The influence of complex chemical kinetics on the induction length in Chapman-Jouguet detonation was studied, with emphases on hydrogen chemistry and applications in pulse detonation engines (PDEs). Problems studied include the role of branching-termination reactions on the overall reaction rate, the reduction of the detailed hydrogen oxidation mechanism to simpler ones without compromising comprehensiveness of description, the coupled influence of chemical reactivity and the upstream speed of sound on ignition, and the use of hydrogen as a potential ignition enhancer. Results show that the presence of the pressure-sensitive and temperature-insensitive three-body termination reactions can significantly prolong the ignition delay, that an operation map for PDE operation can be constructed based on the crossover temperature so that operation regimes with excessively long ignition delays can be avoided, and that while the extent of chemistry reduction for the hydrogen/air PDE system depends on the degree of parametric comprehensiveness required, a two-step reduced mechanism appears to be adequate for near-stoichiometric descriptions. Furthermore, it is demonstrated that the benefit of the fast hydrogen chemistry is moderated by hydrogen's high speed of sound, which reduces the detonation Mach number and thereby the postshock temperature.
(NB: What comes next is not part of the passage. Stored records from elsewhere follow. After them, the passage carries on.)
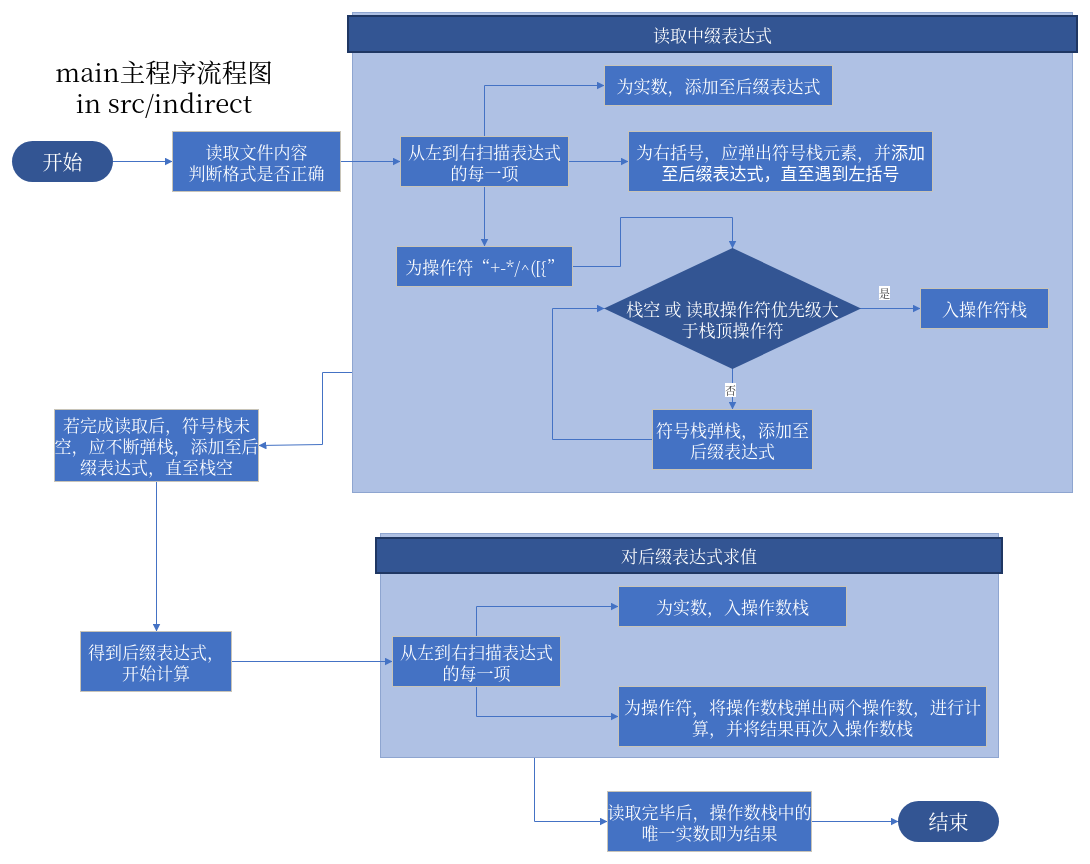
<!DOCTYPE html>
<html lang="zh-CN">
<head>
<meta charset="utf-8">
<title>main主程序流程图</title>
<style>
:root {
  --node: #4472c4;
  --node-edge: #c8c4b8;
  --dark: #335593;
  --dark-edge: #1f3763;
  --panel: #afc1e4;
  --panel-edge: #8ea5d0;
  --line: #4472c4;
  --serif: "Noto Serif CJK SC", "Noto Serif CJK JP", "Noto Serif", serif;
  --sans: "Noto Sans CJK SC", "Noto Sans CJK JP", sans-serif;
}
* { box-sizing: border-box; }
html, body { margin: 0; }
body { width: 1090px; height: 864px; overflow: hidden; background: #fff; }
.chart {
  position: relative; width: 1090px; height: 864px; overflow: hidden;
  font: 17px/21px var(--serif); color: #fff;
}
.chart > * {
  position: absolute; left: var(--x); top: var(--y);
  width: var(--w); height: var(--h); margin: 0;
}
.title { color: #000; font-size: 25.5px; line-height: 31px; font-weight: 400; text-align: center; white-space: nowrap; }
.panel { background: var(--panel); border: 1px solid var(--panel-edge); }
.node, .heading, .terminal, .decision, .tag {
  display: flex; align-items: center; justify-content: center;
  text-align: center; white-space: nowrap; font-weight: 400;
}
.node { background: var(--node); border: 1px solid var(--node-edge); }
.heading { background: var(--dark); border: 2px solid var(--dark-edge); font-size: 17px; }
.terminal { background: var(--dark); border-radius: 21px; font-size: 20px; }
.decision { background: var(--dark); clip-path: polygon(50% 0, 100% 50%, 50% 100%, 0 50%); padding-top: 21px; }
.tag { background: #fff; color: #333; font-size: 11px; line-height: 13px; }
.sans { font-family: var(--sans); font-weight: 500; }
.chart > .links { left: 0; top: 0; width: 1090px; height: 864px; }
.links path { fill: none; stroke: var(--line); stroke-width: 1; }
.links marker path { fill: var(--line); stroke: none; }
</style>
</head>
<body>
<main class="chart">
  <h1 class="title" style="--x:34px;--y:56px;--w:260px;--h:62px">main主程序流程图<br>in src/indirect</h1>

  <div class="panel" style="--x:352px;--y:12px;--w:721px;--h:481px"></div>
  <div class="panel" style="--x:380px;--y:533px;--w:619px;--h:225px"></div>

  <svg class="links" viewBox="0 0 1090 864" aria-hidden="true">
    <defs>
      <marker id="arrow" markerUnits="userSpaceOnUse" markerWidth="8" markerHeight="8" refX="8" refY="4" orient="auto">
        <path d="M0 0L8 4L0 8Z"/>
      </marker>
    </defs>
    <g marker-end="url(#arrow)">
      <path marker-end="url(#arrow)" d="M113 161.5H172.5"/>
      <path marker-end="url(#arrow)" d="M340 161.5H400.5"/>
      <path marker-end="url(#arrow)" d="M484.5 137V85.5H604.5"/>
      <path marker-end="url(#arrow)" d="M568 161.5H628.5"/>
      <path marker-end="url(#arrow)" d="M484.5 186V246.5"/>
      <path marker-end="url(#arrow)" d="M572 266.5H620.5V217.5H732.5V248.5"/>
      <path marker-end="url(#arrow)" d="M860 308.5H920.5"/>
      <path marker-end="url(#arrow)" d="M732.5 368V409.5"/>
      <path marker-end="url(#arrow)" d="M653 439.5H552.5V308.5H604.5"/>
      <path marker-end="url(#arrow)" d="M352 372.5H322.5V444.5L258.5 445.5"/>
      <path marker-end="url(#arrow)" d="M156.5 481V631.5"/>
      <path marker-end="url(#arrow)" d="M231 661.5H392.5"/>
      <path marker-end="url(#arrow)" d="M476.5 637V606.5H618.5"/>
      <path marker-end="url(#arrow)" d="M476.5 686V716.5H618.5"/>
      <path marker-end="url(#arrow)" d="M534.5 758V821.5H607.5"/>
      <path marker-end="url(#arrow)" d="M811 821.5H898.5"/>
    </g>
  </svg>

  <div class="terminal" style="--x:12px;--y:141px;--w:101px;--h:41px">开始</div>
  <div class="node" style="--x:172px;--y:131px;--w:169px;--h:61px">读取文件内容<br>判断格式是否正确</div>

  <h2 class="heading" style="--x:347px;--y:15px;--w:731px;--h:38px">读取中缀表达式</h2>
  <div class="node" style="--x:400px;--y:136px;--w:169px;--h:51px">从左到右扫描表达式<br>的每一项</div>
  <div class="node" style="--x:604px;--y:65px;--w:229px;--h:41px">为实数，添加至后缀表达式</div>
  <div class="node" style="--x:628px;--y:131px;--w:305px;--h:61px"><span>为右括号，应弹出符号栈元素，并<span class="sans">添加<br>至后缀表达式，直至遇到左括号</span></span></div>
  <div class="node" style="--x:396px;--y:246px;--w:177px;--h:41px"><span>为操作符<span lang="en">“</span>+-*/^([{<span lang="en">”</span></span></div>
  <div class="decision" style="--x:604px;--y:248px;--w:257px;--h:121px">栈空 或 读取操作符优先级大<br>于栈顶操作符</div>
  <div class="tag" style="--x:879px;--y:286px;--w:11px;--h:14px">是</div>
  <div class="node" style="--x:920px;--y:288px;--w:129px;--h:41px">入操作符栈</div>
  <div class="tag" style="--x:725px;--y:383px;--w:11px;--h:14px">否</div>
  <div class="node" style="--x:652px;--y:409px;--w:161px;--h:61px">符号栈弹栈，添加至<br>后缀表达式</div>

  <div class="node" style="--x:54px;--y:409px;--w:205px;--h:73px">若完成读取后，符号栈未<br>空，应不断弹栈，添加至后<br>缀表达式，直至栈空</div>
  <div class="node" style="--x:80px;--y:631px;--w:152px;--h:61px">得到后缀表达式，<br>开始计算</div>

  <h2 class="heading" style="--x:375px;--y:537px;--w:628px;--h:37px">对后缀表达式求值</h2>
  <div class="node" style="--x:392px;--y:636px;--w:169px;--h:51px">从左到右扫描表达式<br>的每一项</div>
  <div class="node" style="--x:618px;--y:586px;--w:229px;--h:41px">为实数，入操作数栈</div>
  <div class="node" style="--x:618px;--y:686px;--w:369px;--h:61px">为操作符，将操作数栈弹出两个操作数，进行计<br>算，并将结果再次入操作数栈</div>

  <div class="node" style="--x:607px;--y:791px;--w:205px;--h:61px">读取完毕后，操作数栈中的<br>唯一实数即为结果</div>
  <div class="terminal" style="--x:898px;--y:801px;--w:101px;--h:41px">结束</div>
</main>
</body>
</html>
All Science Journal Classification (ASJC) codes
- Aerospace Engineering
- Fuel Technology
- Mechanical Engineering
- Space and Planetary Science